WHAT IS BEING ASKED
An exact copy of every entry is the answer here, with no pictures.

Plain-text document sources
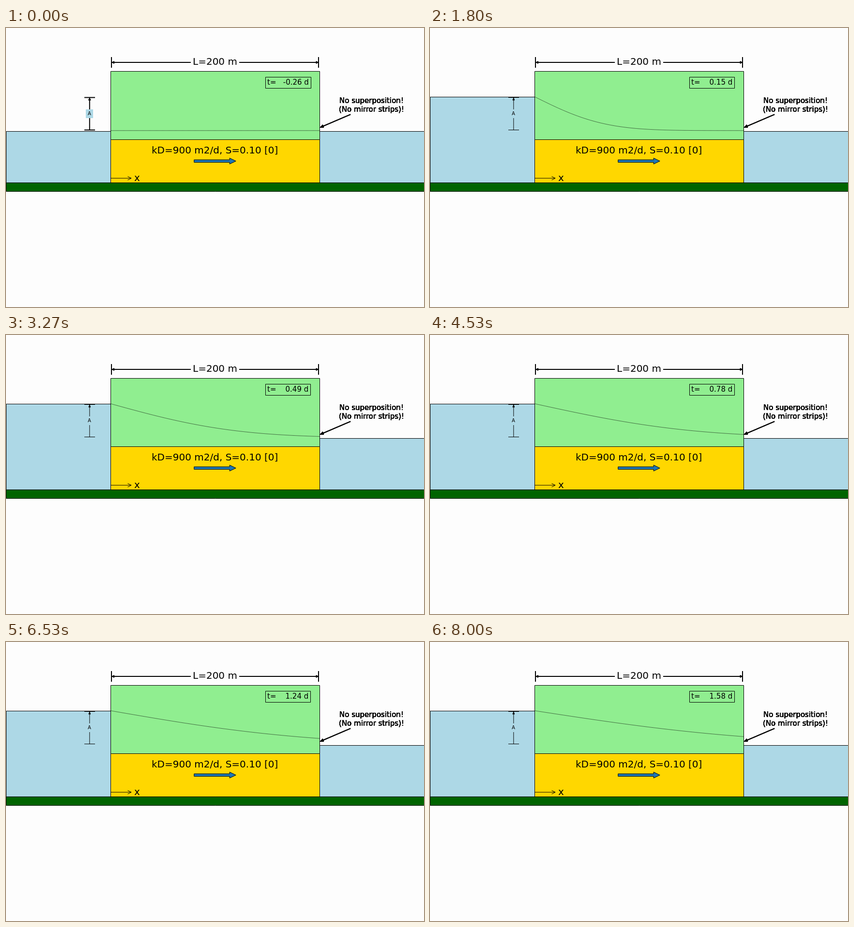
Recreate the animation shown at these times as an HTML page with a canvas. Size 864 by 576 pixels, loop 8070 ms.

```html
<!DOCTYPE html>
<html lang="en">
<head>
<meta charset="utf-8">
<title>Groundwater head after a sudden rise</title>
<style>
html, body { margin: 0; width: 100%; height: 100%; overflow: hidden; background: #fdfdfd; }
canvas { display: block; }
</style>
</head>
<body>
<canvas id="stage" width="864" height="576"></canvas>
<script>
const ctx = document.getElementById('stage').getContext('2d');
const LOOP = 8070;
const STEPS = 120;
const PAPER = '#fdfdfd', WATER = '#add8e6', GRASS = '#90ee90', SAND = '#ffd700', CLAY = '#006400';
const DIFFUSIVITY = 900 / 0.1;
const HALF_TIME = 0.237 * 100 * 100 / DIFFUSIVITY;
const REST = 1.05, TOP = 5;

// World units (metres) to pixels
const px = m => 216 + m * 2.16;
const py = m => 230.4 - m * 576 / 32.5;
const snap = v => Math.floor(v + 0.5) + 0.5;

function erfc(u) {
  const k = 1 / (1 + 0.3275911 * u);
  const poly = ((((1.061405429 * k - 1.453152027) * k + 1.421413741) * k - 0.284496736) * k + 0.254829592) * k;
  return poly * Math.exp(-u * u);
}

function path(points, { fill, stroke = '#000', width = 1, closed = false } = {}) {
  ctx.beginPath();
  points.forEach(([x, y], i) => i ? ctx.lineTo(x, y) : ctx.moveTo(x, y));
  if (closed) ctx.closePath();
  if (fill) { ctx.fillStyle = fill; ctx.fill(); }
  if (stroke) { ctx.strokeStyle = stroke; ctx.lineWidth = width; ctx.stroke(); }
}

const line = (x1, y1, x2, y2, width = 1) => path([[x1, y1], [x2, y2]], { width });

function box(x1, y1, x2, y2, fill, stroke = '#000') {
  path([[x1, y1], [x2, y1], [x2, y2], [x1, y2]], { fill, stroke, closed: true });
}

const block = (x1, top, x2, bottom, fill) =>
  box(snap(px(x1)), snap(py(top)), snap(px(x2)), snap(py(bottom)), fill);

function text(str, x, y, size) {
  ctx.font = `${size}px "DejaVu Sans", sans-serif`;
  ctx.fillStyle = '#000';
  ctx.fillText(str, x, y);
}

function head(x, y, angle, length, half) {
  ctx.save();
  ctx.translate(x, y);
  ctx.rotate(angle);
  path([[0, 0], [-length, -half], [-length, half]], { fill: '#000', closed: true });
  ctx.restore();
}

function lengthArrow() {
  for (const x of [218, 646]) line(x, 60, x, 82, 2);
  line(220, 71, 382, 71, 1.8);
  line(482, 71, 645, 71, 1.8);
  head(218.5, 71, Math.PI, 5, 2.4);
  head(646, 71, 0, 5, 2.4);
  text('L=200 m', 386, 76, 20);
}

function amplitudeArrow(raised) {
  const w = raised ? 1 : 2;
  line(162, 143.5, 184, 143.5, w);
  line(162, 210.5, 184, 210.5, w);
  line(172.8, 146, 172.8, 210.5, w);
  head(172.8, 144, -Math.PI / 2, 5, raised ? 1.9 : 2.4);
  box(165, 168, 180, 186, WATER, null);
  text('A', 169, 180, 10);
}

function flowArrow() {
  const mid = py(-2.5), neck = px(114);
  path([[px(80), mid - 2.66], [neck, mid - 2.66], [neck, mid - 6.2], [px(120), mid],
    [neck, mid + 6.2], [neck, mid + 2.66], [px(80), mid + 2.66]],
    { fill: '#1f77b4', closed: true });
}

function axisArrow() {
  const y = py(-4.5);
  line(217, y, 259, y);
  path([[251.5, y - 3.7], [259, y], [251.5, y + 3.7]]);
  text('x', 265, 316, 20);
}

// Painted over itself so that its soft edges turn solid
function note() {
  for (let pass = 0; pass < 8; pass++) {
    text('No superposition!', 689, 155, 15);
    text('(No mirror strips)!', 688, 173, 15);
    line(712, 178.5, 653, 203.8, 1.5);
    head(650, 205, Math.atan2(26.5, -62), 6, 2.4);
  }
}

function headCurve(days) {
  const points = [];
  for (let x = 0; x <= 200; x++) {
    const share = days > 0 ? erfc(x / Math.sqrt(4 * DIFFUSIVITY * days)) : 0;
    points.push([px(x), py(REST + (TOP - REST) * share)]);
  }
  path(points, { width: 0.55 });
}

function clock(days) {
  box(536.5, 101.5, days < 0 ? 630.5 : 629.5, 124.5, null);
  text('t=' + days.toFixed(2).padStart(8) + ' d', 540, 117, 15);
}

function draw(step) {
  const days = HALF_TIME * (7 * step / STEPS - 1);
  const raised = days > 0;
  ctx.fillStyle = PAPER;
  ctx.fillRect(0, 0, 864, 576);

  block(-100, raised ? TOP : 1, 0, -5, WATER);
  block(200, 1, 300, -5, WATER);
  block(0, 0, 200, -5, SAND);
  block(0, 8, 200, 0, GRASS);
  block(-100, -5, 300, -6, CLAY);

  headCurve(days);
  lengthArrow();
  amplitudeArrow(raised);
  flowArrow();
  axisArrow();
  text('kD=900 m2/d, S=0.10 [0]', 301, 259, 20);
  note();
  clock(days);
}

// 15 steps per second, with each start rounded to 10 ms
function tick(now) {
  const hundredths = Math.floor((now % LOOP) / 10);
  draw(Math.floor((hundredths + 0.5) * 3 / 20));
  requestAnimationFrame(tick);
}

draw(0);
requestAnimationFrame(tick);
</script>
</body>
</html>
```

REPLY
Recreate the animation shown at these times as an HTML page with a canvas. Size 864 by 576 pixels, loop 8070 ms.

```html
<!DOCTYPE html>
<html lang="en">
<head>
<meta charset="utf-8">
<title>Groundwater head after a sudden rise</title>
<style>
html, body { margin: 0; width: 100%; height: 100%; overflow: hidden; background: #fdfdfd; }
canvas { display: block; }
</style>
</head>
<body>
<canvas id="stage" width="864" height="576"></canvas>
<script>
const ctx = document.getElementById('stage').getContext('2d');
const LOOP = 8070;
const STEPS = 120;
const PAPER = '#fdfdfd', WATER = '#add8e6', GRASS = '#90ee90', SAND = '#ffd700', CLAY = '#006400';
const DIFFUSIVITY = 900 / 0.1;
const HALF_TIME = 0.237 * 100 * 100 / DIFFUSIVITY;
const REST = 1.05, TOP = 5;

// World units (metres) to pixels
const px = m => 216 + m * 2.16;
const py = m => 230.4 - m * 576 / 32.5;
const snap = v => Math.floor(v + 0.5) + 0.5;

function erfc(u) {
  const k = 1 / (1 + 0.3275911 * u);
  const poly = ((((1.061405429 * k - 1.453152027) * k + 1.421413741) * k - 0.284496736) * k + 0.254829592) * k;
  return poly * Math.exp(-u * u);
}

function path(points, { fill, stroke = '#000', width = 1, closed = false } = {}) {
  ctx.beginPath();
  points.forEach(([x, y], i) => i ? ctx.lineTo(x, y) : ctx.moveTo(x, y));
  if (closed) ctx.closePath();
  if (fill) { ctx.fillStyle = fill; ctx.fill(); }
  if (stroke) { ctx.strokeStyle = stroke; ctx.lineWidth = width; ctx.stroke(); }
}

const line = (x1, y1, x2, y2, width = 1) => path([[x1, y1], [x2, y2]], { width });

function box(x1, y1, x2, y2, fill, stroke = '#000') {
  path([[x1, y1], [x2, y1], [x2, y2], [x1, y2]], { fill, stroke, closed: true });
}

const block = (x1, top, x2, bottom, fill) =>
  box(snap(px(x1)), snap(py(top)), snap(px(x2)), snap(py(bottom)), fill);

function text(str, x, y, size) {
  ctx.font = `${size}px "DejaVu Sans", sans-serif`;
  ctx.fillStyle = '#000';
  ctx.fillText(str, x, y);
}

function head(x, y, angle, length, half) {
  ctx.save();
  ctx.translate(x, y);
  ctx.rotate(angle);
  path([[0, 0], [-length, -half], [-length, half]], { fill: '#000', closed: true });
  ctx.restore();
}

function lengthArrow() {
  for (const x of [218, 646]) line(x, 60, x, 82, 2);
  line(220, 71, 382, 71, 1.8);
  line(482, 71, 645, 71, 1.8);
  head(218.5, 71, Math.PI, 5, 2.4);
  head(646, 71, 0, 5, 2.4);
  text('L=200 m', 386, 76, 20);
}

function amplitudeArrow(raised) {
  const w = raised ? 1 : 2;
  line(162, 143.5, 184, 143.5, w);
  line(162, 210.5, 184, 210.5, w);
  line(172.8, 146, 172.8, 210.5, w);
  head(172.8, 144, -Math.PI / 2, 5, raised ? 1.9 : 2.4);
  box(165, 168, 180, 186, WATER, null);
  text('A', 169, 180, 10);
}

function flowArrow() {
  const mid = py(-2.5), neck = px(114);
  path([[px(80), mid - 2.66], [neck, mid - 2.66], [neck, mid - 6.2], [px(120), mid],
    [neck, mid + 6.2], [neck, mid + 2.66], [px(80), mid + 2.66]],
    { fill: '#1f77b4', closed: true });
}

function axisArrow() {
  const y = py(-4.5);
  line(217, y, 259, y);
  path([[251.5, y - 3.7], [259, y], [251.5, y + 3.7]]);
  text('x', 265, 316, 20);
}

// Painted over itself so that its soft edges turn solid
function note() {
  for (let pass = 0; pass < 8; pass++) {
    text('No superposition!', 689, 155, 15);
    text('(No mirror strips)!', 688, 173, 15);
    line(712, 178.5, 653, 203.8, 1.5);
    head(650, 205, Math.atan2(26.5, -62), 6, 2.4);
  }
}

function headCurve(days) {
  const points = [];
  for (let x = 0; x <= 200; x++) {
    const share = days > 0 ? erfc(x / Math.sqrt(4 * DIFFUSIVITY * days)) : 0;
    points.push([px(x), py(REST + (TOP - REST) * share)]);
  }
  path(points, { width: 0.55 });
}

function clock(days) {
  box(536.5, 101.5, days < 0 ? 630.5 : 629.5, 124.5, null);
  text('t=' + days.toFixed(2).padStart(8) + ' d', 540, 117, 15);
}

function draw(step) {
  const days = HALF_TIME * (7 * step / STEPS - 1);
  const raised = days > 0;
  ctx.fillStyle = PAPER;
  ctx.fillRect(0, 0, 864, 576);

  block(-100, raised ? TOP : 1, 0, -5, WATER);
  block(200, 1, 300, -5, WATER);
  block(0, 0, 200, -5, SAND);
  block(0, 8, 200, 0, GRASS);
  block(-100, -5, 300, -6, CLAY);

  headCurve(days);
  lengthArrow();
  amplitudeArrow(raised);
  flowArrow();
  axisArrow();
  text('kD=900 m2/d, S=0.10 [0]', 301, 259, 20);
  note();
  clock(days);
}

// 15 steps per second, with each start rounded to 10 ms
function tick(now) {
  const hundredths = Math.floor((now % LOOP) / 10);
  draw(Math.floor((hundredths + 0.5) * 3 / 20));
  requestAnimationFrame(tick);
}

draw(0);
requestAnimationFrame(tick);
</script>
</body>
</html>
```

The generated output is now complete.